Having sleep trouble? poor sleep may be making you negative too

188

Poor sleep can trigger negative emotional responses it affects a specific region of the brain making it work harder it’s worse for people already suffering from depression and anxiety
Sleep is vital for one’s well-being. The hectic lives we lead, constantly on the move and chasing deadlines, our body takes a toll after a while. As such you make yourself more vulnerable to all kinds of diseases because you are stressed and have been neglecting your health. A good night’s sleep is what can turn things around by giving your body enough time to recuperate and recharge itself so that it can perform better the next day. It is not without reason that health experts highlight the importance of getting at least six to eight hours of sleep daily. So have you been following this rule?
According to researchers from University of Illinois at Chicago College of Medicine in the US, poor sleep can trigger negative emotional responses by affecting a specific region of the brain – dorsal anterior cingulate cortex – which then has to work harder to modify negative emotional responses. When you don’t get good sleep, the morning after you are lethargic, cranky, unable to focus or concentrate, and it also affects your mood. The study states that poor sleep can be twice as more worse for people already suffering from depression and anxiety, thereby further restricting their ability to see things in a positive light.

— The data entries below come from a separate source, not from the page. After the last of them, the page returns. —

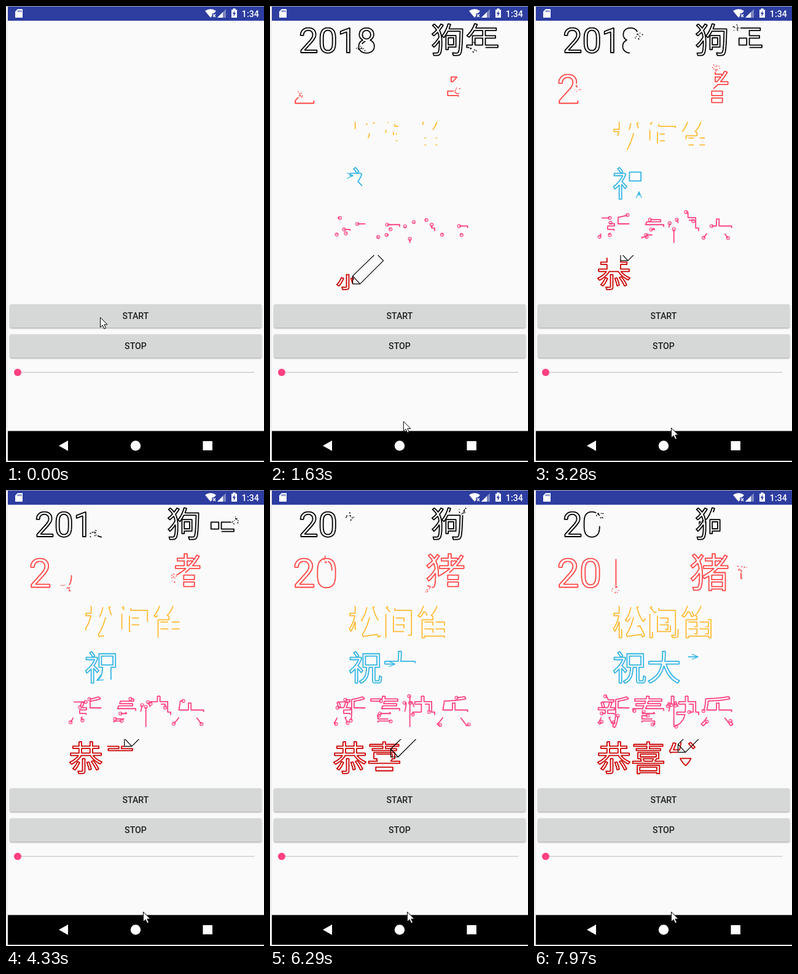
Recreate the animation shown at these times as an HTML page with a canvas. Size 420 by 743 pixels, loop 8 s.

```html
<!DOCTYPE html>
<html lang="zh-CN">
<head>
<meta charset="utf-8">
<title>Text path animation</title>
<style>
html, body { margin: 0; width: 100%; height: 100%; overflow: hidden; background: #fafafa; }
canvas { display: block; }
</style>
</head>
<body>
<canvas id="stage" width="420" height="743"></canvas>
<script>
const ctx = document.getElementById('stage').getContext('2d');
const LOOP = 8000, START = 990, STEP = 134, LEAD = 40, DURATION = 11400;
const LATIN = 'Roboto, sans-serif';
const CJK = '"Noto Sans CJK SC", "Noto Sans CJK", sans-serif';

// Where the contours of a glyph begin, in drawing order: hundredths of an em above the baseline.
const STARTS = {
  '2': [[53, 7]],
  '0': [[51, 30], [41, 42]],
  '1': [[36, 71]],
  '8': [[26, -1]],
  '狗': [[35, 80], [47, 15], [54, 22], [54, 71]],
  '年': [[32, 24], [59, 15]],
  '猪': [[66, 62], [83, 21], [83, 3], [62, 28], [35, 83]],
  '祝': [[28, 80], [42, 32], [52, 70], [78, 2]],
  '大': [[95, 50]],
  '家': [[20, 68]],
  '恭': [[18, 6], [42, 20], [60, 20], [80, 20]],
  '喜': [[12, 67], [30, 5]],
  '发': [[45, 30], [72, 75]],
  '新': [[95, 50], [52, 30], [14, 60], [45, 72], [12, 22], [38, 18]],
  '春': [[95, 40], [62, 18], [32, 7], [64, 37]],
  '快': [[9, 39], [36, 52], [25, -5], [68, 59], [95, 30]],
  '乐': [[20, 23], [92, 38], [70, 20]]
};

const ROWS = [
  { text: '2018', x: 47, y: 76, size: 56, color: '#000', brush: spray, erase: true },
  { text: '狗年', x: 261.6, y: 76, size: 56, color: '#000', brush: spray, erase: true },
  { text: '2019', x: 37.2, y: 158.5, size: 65, color: '#ff4444', brush: spray },
  { text: '猪年', x: 253.3, y: 158.5, size: 65, color: '#ff4444', brush: spray },
  { text: '松间笛', x: 127.5, y: 236, size: 56, color: '#ffbb33', together: true },
  { text: '祝大家', x: 127.5, y: 310, size: 56, color: '#33b5e5', brush: arrow },
  { text: '新春快乐', x: 102, y: 383, size: 56, color: '#ff4081', brush: ring, together: true },
  { text: '恭喜发财', x: 102, y: 457.5, size: 56, color: '#cc0000', brush: pencil }
];

// Outlines of a glyph in em units, traced from its rendered shape by marching squares.
function traceGlyph(ch, family) {
  const N = 250, EM = 180, OX = 30, OY = 190, LEVEL = 127.5;
  const c = document.createElement('canvas');
  c.width = c.height = N;
  const g = c.getContext('2d', { willReadFrequently: true });
  g.font = `${EM}px ${family}`;
  g.fillText(ch, OX, OY);
  const data = g.getImageData(0, 0, N, N).data;
  const alpha = i => data[i * 4 + 3];
  const next = new Map();
  for (let y = 0; y < N - 1; y++) {
    for (let x = 0; x < N - 1; x++) {
      const i = y * N + x;
      const inside = [i, i + 1, i + N + 1, i + N].map(k => alpha(k) > LEVEL);
      const edges = [2 * i, 2 * (i + 1) + 1, 2 * (i + N), 2 * i + 1];
      for (let e = 0; e < 4; e++) {
        if (inside[e] || !inside[(e + 1) % 4]) continue;
        let out = (e + 1) % 4;
        while (inside[(out + 1) % 4]) out = (out + 1) % 4;
        next.set(edges[e], edges[out]);
      }
    }
  }
  const point = key => {
    const i = key >> 1, down = key & 1;
    const a = alpha(i), b = alpha(down ? i + N : i + 1);
    const f = (LEVEL - a) / (b - a);
    const px = i % N + 0.5 + (down ? 0 : f);
    const py = Math.floor(i / N) + 0.5 + (down ? f : 0);
    return [(px - OX) / EM, (py - OY) / EM];
  };
  const loops = [];
  while (next.size) {
    let key = next.keys().next().value;
    const pts = [];
    while (next.has(key)) {
      pts.push(point(key));
      const to = next.get(key);
      next.delete(key);
      key = to;
    }
    if (pts.length > 8) loops.push(pts);
  }
  return loops;
}

function arrange(loops, starts = []) {
  const rest = loops.slice(), ordered = [];
  for (const [sx, sy] of starts) {
    let best = null;
    rest.forEach((pts, loop) => pts.forEach(([x, y], at) => {
      const d = Math.hypot(x - sx / 100, y + sy / 100);
      if (!best || d < best.d) best = { d, loop, at };
    }));
    if (!best) break;
    const pts = rest.splice(best.loop, 1)[0];
    ordered.push(pts.slice(best.at).concat(pts.slice(0, best.at)));
  }
  return ordered.concat(rest);
}

function buildRow(row) {
  let x = row.x;
  row.contours = [];
  for (const ch of row.text) {
    const latin = ch < '\u0100';
    const family = latin ? LATIN : CJK;
    const loops = traceGlyph(ch, family);
    if (latin) loops.forEach(l => l.reverse());
    for (const pts of arrange(loops, STARTS[ch])) {
      const path = [...pts, pts[0]].map(([u, v]) => [x + u * row.size, row.y + v * row.size]);
      const sums = [0];
      for (let i = 1; i < path.length; i++) {
        sums.push(sums[i - 1] + Math.hypot(path[i][0] - path[i - 1][0], path[i][1] - path[i - 1][1]));
      }
      row.contours.push({ path, sums, length: sums[sums.length - 1] });
    }
    ctx.font = `${row.size}px ${family}`;
    x += ctx.measureText(ch).width;
  }
  row.length = row.contours.reduce((s, c) => s + c.length, 0);
}

// Strokes a contour up to a length and returns the pen's place and heading.
function strokePart({ path, sums }, len) {
  let i = 1;
  ctx.beginPath();
  ctx.moveTo(...path[0]);
  while (i < path.length - 1 && sums[i] < len) ctx.lineTo(...path[i++]);
  const [ax, ay] = path[i - 1], [bx, by] = path[i];
  const f = Math.min(1, (len - sums[i - 1]) / (sums[i] - sums[i - 1] || 1));
  const x = ax + (bx - ax) * f, y = ay + (by - ay) * f;
  ctx.lineTo(x, y);
  ctx.stroke();
  const [px, py] = path[Math.max(0, i - 4)];
  return { x, y, angle: Math.atan2(by - py, bx - px) };
}

function line(...pts) {
  ctx.beginPath();
  pts.forEach(([x, y], i) => i ? ctx.lineTo(x, y) : ctx.moveTo(x, y));
}

const noise = n => { const v = Math.sin(n * 127.1) * 43758.5453; return v - Math.floor(v); };

function spray({ x, y, angle }, seed) {
  ctx.lineWidth = 1.4;
  for (let i = 0; i < 10; i++) {
    const n = seed * 31 + i * 3 + 1;
    const a = angle + (noise(n) - 0.5) * 1.8;
    const d = 1 + noise(n + 1) * 11, l = 0.8 + noise(n + 2) * 2;
    const cx = Math.cos(a), cy = Math.sin(a);
    line([x + cx * d, y + cy * d], [x + cx * (d + l), y + cy * (d + l)]);
    ctx.stroke();
  }
}

function arrow({ x, y, angle }) {
  const wing = s => [x - 11 * Math.cos(angle + s), y - 11 * Math.sin(angle + s)];
  ctx.lineWidth = 1.3;
  line(wing(0.42), [x, y], wing(-0.42));
  ctx.stroke();
}

function ring({ x, y }) {
  ctx.lineWidth = 1.2;
  ctx.beginPath();
  ctx.arc(x, y, 2.5, 0, 7);
  ctx.stroke();
}

function pencil({ x, y }) {
  ctx.save();
  ctx.beginPath();
  ctx.rect(3, 406, 417, 80);
  ctx.clip();
  ctx.translate(x, y);
  ctx.strokeStyle = '#000';
  ctx.lineWidth = 1.2;
  line([0, 0], [0, -13], [38, -50], [50, -38], [12, 0], [0, 0]);
  ctx.stroke();
  line([0, -13], [12, 0]);
  ctx.stroke();
  ctx.restore();
}

function drawRow(row, ms, seed) {
  const p = row.erase ? 1 - ms / DURATION : ms / DURATION;
  ctx.strokeStyle = row.color;
  ctx.lineJoin = 'round';
  let left = p * row.length, tip = null;
  for (const c of row.contours) {
    const len = row.together ? p * c.length : Math.min(left, c.length);
    if (len <= 0) break;
    ctx.lineWidth = 1.8;
    tip = strokePart(c, len);
    if (row.together && row.brush) row.brush(tip);
    left -= len;
  }
  if (tip && !row.together) row.brush(tip, seed);
}

function fill(color, x, y, w, h) {
  ctx.fillStyle = color;
  ctx.fillRect(x, y, w, h);
}

function shape(color, ...pts) {
  line(...pts);
  ctx.closePath();
  ctx.fillStyle = color;
  ctx.fill();
}

function disc(color, x, y, r) {
  ctx.beginPath();
  ctx.arc(x, y, r, 0, 7);
  ctx.fillStyle = color;
  ctx.fill();
}

function label(text, x, y, color) {
  ctx.font = `500 14.2px ${LATIN}`;
  ctx.textAlign = 'center';
  ctx.fillStyle = color;
  ctx.fillText(text, x, y);
  ctx.textAlign = 'left';
}

function button(text, y) {
  ctx.save();
  ctx.shadowColor = 'rgba(0,0,0,.35)';
  ctx.shadowBlur = 2.5;
  ctx.shadowOffsetY = 1.3;
  ctx.beginPath();
  ctx.roundRect(6.5, y, 409.5, 38, 2);
  ctx.fillStyle = '#d6d7d7';
  ctx.fill();
  ctx.restore();
  label(text, 211, y + 24, '#212121');
}

function statusBar() {
  const bar = '#2d3da0';
  fill(bar, 3, 0, 417, 24);
  fill('#a9aeb8', 0, 0, 420, 1);
  shape('#fff', [19, 5], [27, 5], [27, 19], [15, 19], [15, 9]);
  for (const x of [19, 21.5, 24]) fill(bar, x, 7, 1.2, 3);
  ctx.beginPath();
  ctx.moveTo(333, 19);
  ctx.lineTo(324, 8);
  ctx.quadraticCurveTo(333, 2, 342, 8);
  ctx.closePath();
  ctx.fillStyle = '#fff';
  ctx.fill();
  fill(bar, 335.5, 12, 7, 7);
  ctx.strokeStyle = '#fff';
  ctx.lineWidth = 1.3;
  line([337, 13.5], [341, 18]);
  ctx.stroke();
  line([341, 13.5], [337, 18]);
  ctx.stroke();
  shape('#7c86c2', [344, 19], [358, 5], [358, 19]);
  shape('#fff', [344, 19], [353, 10], [353, 19]);
  fill('#fff', 367, 6, 9, 13);
  fill('#fff', 369.5, 4, 4, 2);
  shape(bar, [372.3, 7.5], [368.8, 13], [371, 13], [370.5, 17.3], [374.2, 11.5], [372, 11.5]);
  label('1:34', 397.8, 17.5, '#fff');
}

function navBar() {
  fill('#000', 3, 692.5, 417, 48.5);
  shape('#fff', [86, 716.5], [101, 708], [101, 725]);
  disc('#fff', 211, 716.5, 8.2);
  fill('#fff', 320.5, 709, 15.5, 15);
}

function cursor(ms) {
  const a = Math.min(1, Math.max(0, ms / 640));
  const b = Math.min(1, Math.max(0, (ms - 640) / 260));
  ctx.save();
  ctx.translate(153.5 + 63 * a + 7 * b, 507.5 + 168 * a + 12 * b);
  shape('#fff', [0, 0], [0, 16], [3.7, 12.5], [6.4, 18.5], [9, 17.4], [6.4, 11.5], [11.5, 11.5]);
  ctx.strokeStyle = '#000';
  ctx.lineWidth = 1;
  ctx.lineJoin = 'miter';
  ctx.stroke();
  ctx.restore();
}

function draw(t) {
  const k = t < START ? -1 : Math.floor((t - START + LEAD) / STEP);
  fill('#fafafa', 0, 0, 420, 743);
  fill('#efefef', 0, 0, 3, 743);
  statusBar();
  if (k >= 0) ROWS.forEach((row, i) => drawRow(row, k * STEP, k * 8 + i));
  button('START', 486);
  button('STOP', 535);
  fill('#cfcfcf', 19, 596.2, 385, 1.5);
  disc('#ff4081', 19, 597, 6);
  navBar();
  cursor(k * STEP);
}

ROWS.forEach(buildRow);
const began = performance.now();
function tick() {
  draw((performance.now() - began) % LOOP);
  requestAnimationFrame(tick);
}
tick();
</script>
</body>
</html>
```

“Our research indicates sleep might play an important role in the ability to regulate negative emotions in people who suffer from anxiety or depression,” said lead researcher Heide Klumpp. The research team used functional MRI to measure the activity in different regions of the brain as participants were challenged with an emotion-regulation task.
The 78 participants in the study were between ages 18 and 65 and had been diagnosed with an anxiety disorder, a major depressive disorder, or both. Participants were shown disturbing images of violence – from war or accidents – and were asked to simply look at the images and not to try to control their reaction or to “reappraise” what they saw in a more positive light.
“An example of reappraisal would be to see an image of a woman with a badly bruised face and imagine her as an actress in makeup for a role, rather than as a survivor of violence. Reappraisal is something that requires significant mental energy. In people with depression or anxiety, reappraisal can be even more difficult, because these disorders are characterised by chronic negativity or negative rumination, which makes seeing the good in things difficult,” said Klumpp.